> [Available data]
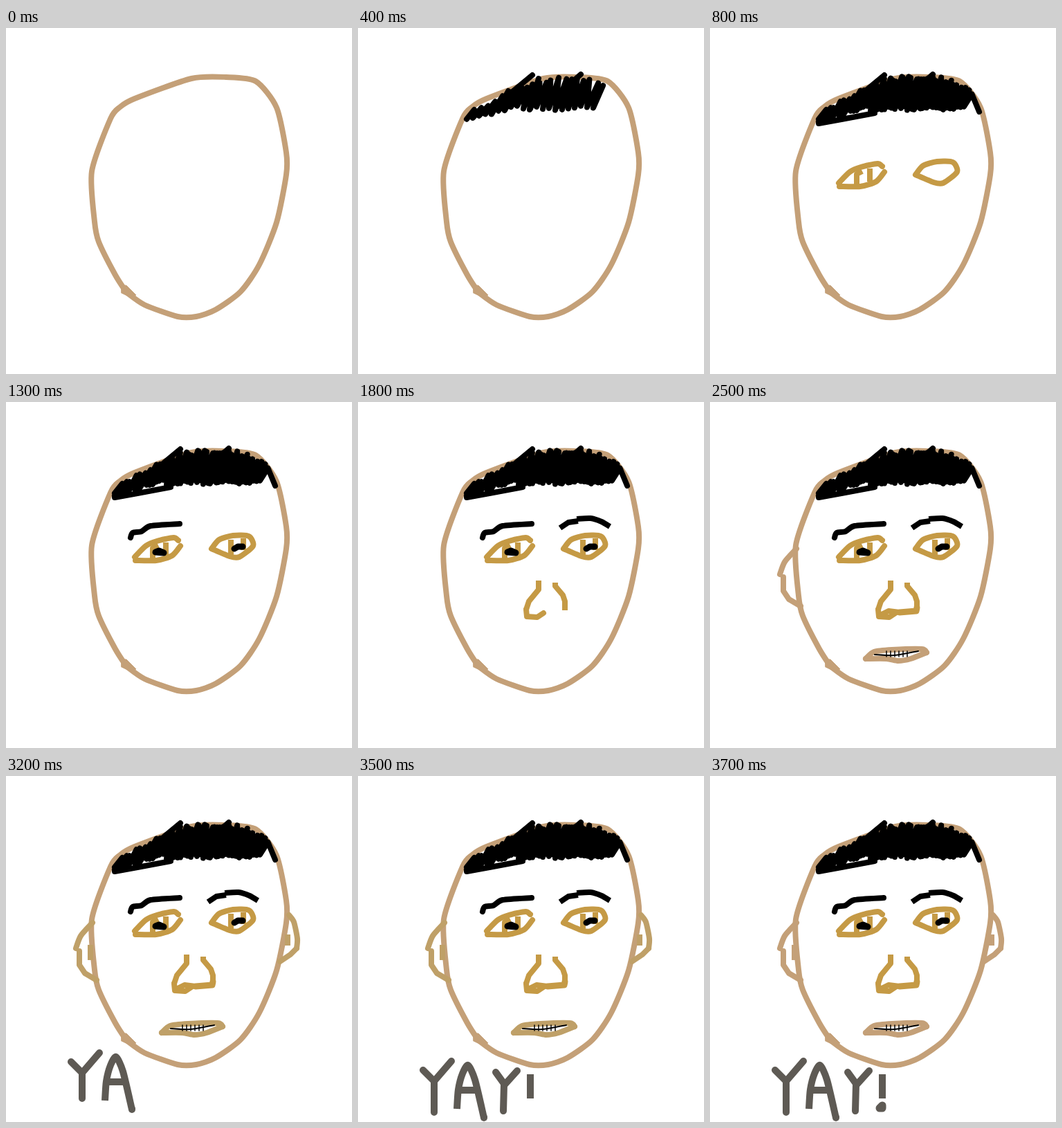
Animation of 500x500 px, one loop 3.9 s. Source, as an HTML page with a canvas:

```html
<!DOCTYPE html>
<html lang="en">
<head>
<meta charset="utf-8">
<title>Drawing a face</title>
<style>
html, body { margin: 0; width: 100%; height: 100%; overflow: hidden; background: #fff }
canvas { display: block; width: 500px; height: 500px }
</style>
</head>
<body>
<canvas id="stage" width="500" height="500"></canvas>
<script>
const ctx = document.getElementById('stage').getContext('2d');
const LOOP = 3900, STEP = 100;
const SKIN = '#c4a078', DULL = '#bfa068', GOLD = '#c59a45', INK = '#000', GRAY = '#5e5a54';
const strokes = [];

// Adds a stroke that shows from one step until another.
function add(from, color, path, opts) {
  strokes.push({ from, color, path: new Path2D(path), until: 99, width: 8, cap: 'round', dy: 0, ...opts });
}

// Smooth path through a few key points, given as "x y x y ..."
function curve(text) {
  const n = text.split(' ').map(Number), p = [];
  for (let i = 0; i < n.length; i += 2) p.push([n[i], n[i + 1]]);
  const at = i => p[Math.max(0, Math.min(p.length - 1, i))];
  const handle = (i, side) => at(i).map((v, k) => v + side * (at(i + 1)[k] - at(i - 1)[k]) / 8);
  return 'M' + p[0] + p.slice(1).map((q, i) => `C${handle(i, 1)} ${handle(i + 1, -1)} ${q}`).join('');
}

// Seeded zigzag between the hairline and the crown
let seed = 7;
const rand = () => (seed = seed * 16807 % 2147483647) / 2147483647;
const hairline = x => 119 + Math.max(0, 215 - x) * 0.33;
const crown = x => 70 + Math.max(0, 258 - x) * 0.5 + Math.max(0, x - 340) * 0.45;

function scribble(from, to, gap) {
  const points = [];
  for (let x = from; x <= to; x += gap) {
    const tip = x + 11 + rand() * 6;
    points.push([x, hairline(x) - rand() * 7], [tip, crown(tip) + rand() * 10]);
  }
  return 'M' + points.join('L');
}

// Head
add(0, SKIN, curve('174 382 158 357 134 309 128 280 124 207 151 131 165 114 186 102 268 73 318 71 361 77 391 115 405 180 405 212 391 281 366 342 339 381 303 407 275 417 248 417 200 400 174 382'));
add(0, SKIN, 'M167 372H174L188 386 178 388 167 383Z', { width: 1, fill: true });

// Hair: a loose first pass, then a dense one
for (let i = 0; i < 4; i++) add(i + 1, INK, scribble(157 + i * 46, 203 + i * 46, 9));
add(3, INK, 'M205 107 252 68M290 95 322 67');
add(5, INK, scribble(157, 370, 5) + 'L389 121M157 138 190 132 238 123');

// Eyes
add(6, GOLD, curve('249 200 242 196 218 201 202 208 186 224') + curve('187 229 217 229 240 222 252 208'));
add(8, GOLD, curve('297 212 308 199 328 193 351 194 357 208 337 224 323 223 297 212'));
add(7, GOLD, 'M212 232V211L220 207M231 203V222', { cap: 'butt' });
add(9, GOLD, 'M325 199V221M343 197V214', { cap: 'butt' });
add(10, INK, 'M216 217 221 215 228 218Z', { width: 9 });
add(11, INK, 'M330 212 335 209 342 209', { width: 9 });

// Brows
add(12, INK, curve('180 196 183 189 196 187 209 179 251 176'));
add(14, INK, 'M292 182 304 174 318 172', { cap: 'butt' });
add(15, INK, curve('316 169 336 168 352 173 364 180'), { cap: 'butt' });

// Nose
add(16, GOLD, 'M261 258V271L247 288 243 300', { cap: 'butt' });
add(17, GOLD, 'M243 300 244 310 259 311 268 305');
add(18, GOLD, 'M285 261V266L296 279 299 288V301', { cap: 'butt' });
add(19, GOLD, 'M299 297 298 302 274 304', { width: 9 });
add(20, GOLD, 'M274 304 258 302 246 308');

// Mouth and teeth
add(21, SKIN, curve('225 371 237 361 263 358 306 357 313 362'), { tint: true });
add(22, SKIN, curve('313 362 290 371 272 374 255 371 225 371'), { tint: true });
add(23, INK, curve('238 365 267 366 301 360'), { width: 2 });
for (let x = 255; x <= 290; x += 6) add(24, INK, `M${x} 360V368`, { width: 1.5 });

// Ears
add(25, SKIN, curve('125 212 108 231 101 249'), { tint: true });
add(25, SKIN, 'M106 253V273L114 285 131 295', { tint: true });
add(26, SKIN, 'M122 244V266', { cap: 'butt', tint: true });
add(27, SKIN, curve('409 201 416 211 421 235 420 249'), { tint: true });
add(28, SKIN, 'M420 249 411 258 396 268', { tint: true });
add(29, SKIN, 'M407 229V245', { cap: 'butt', tint: true });

// Lettering: the first two letters start higher, then settle lower
function letters(first, second, until, dy, foot) {
  const opts = { until, dy, width: 10 };
  add(first, GRAY, `M94 413 110 429 135 400M110 429V${foot}`, opts);
  add(second, GRAY, curve('143 469 145 441 151 418 159 406 169 427 182 482') + 'M147 442H170', { ...opts, cap: 'butt' });
  add(second, GRAY, 'M182 481V482', opts);
}
letters(31, 32, 33, 0, 466);
letters(33, 33, 99, 12, 474);
add(33, GRAY, 'M199 428 212 446 230 426', { width: 10 });
add(34, GRAY, 'M211 446 210 484', { width: 10 });
add(35, GRAY, 'M249 431V466', { width: 10, cap: 'butt' });
add(36, GRAY, 'M245 480 249 476V480Z', { width: 11 });

function draw(step) {
  ctx.fillStyle = '#fff';
  ctx.fillRect(0, 0, 500, 500);
  ctx.lineJoin = 'round';
  for (const s of strokes) {
    if (step < s.from || step >= s.until) continue;
    const dull = s.tint && step > 30 && step < 37;
    ctx.strokeStyle = ctx.fillStyle = dull ? DULL : s.color;
    ctx.lineWidth = s.width;
    ctx.lineCap = s.cap;
    ctx.setTransform(1, 0, 0, 1, 0, s.dy);
    if (s.fill) ctx.fill(s.path);
    ctx.stroke(s.path);
  }
  ctx.resetTransform();
}

const start = performance.now();
function tick(now) {
  draw(Math.floor(Math.max(0, now - start) % LOOP / STEP));
  requestAnimationFrame(tick);
}
draw(0);
requestAnimationFrame(tick);
</script>
</body>
</html>
```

> [What the task asks] Find all lines in the records that hold the word "tint". Copy them.

> [Solution for this problem]
add(21, SKIN, curve('225 371 237 361 263 358 306 357 313 362'), { tint: true });
add(22, SKIN, curve('313 362 290 371 272 374 255 371 225 371'), { tint: true });
add(25, SKIN, curve('125 212 108 231 101 249'), { tint: true });
add(25, SKIN, 'M106 253V273L114 285 131 295', { tint: true });
add(26, SKIN, 'M122 244V266', { cap: 'butt', tint: true });
add(27, SKIN, curve('409 201 416 211 421 235 420 249'), { tint: true });
add(28, SKIN, 'M420 249 411 258 396 268', { tint: true });
add(29, SKIN, 'M407 229V245', { cap: 'butt', tint: true });
    const dull = s.tint && step > 30 && step < 37;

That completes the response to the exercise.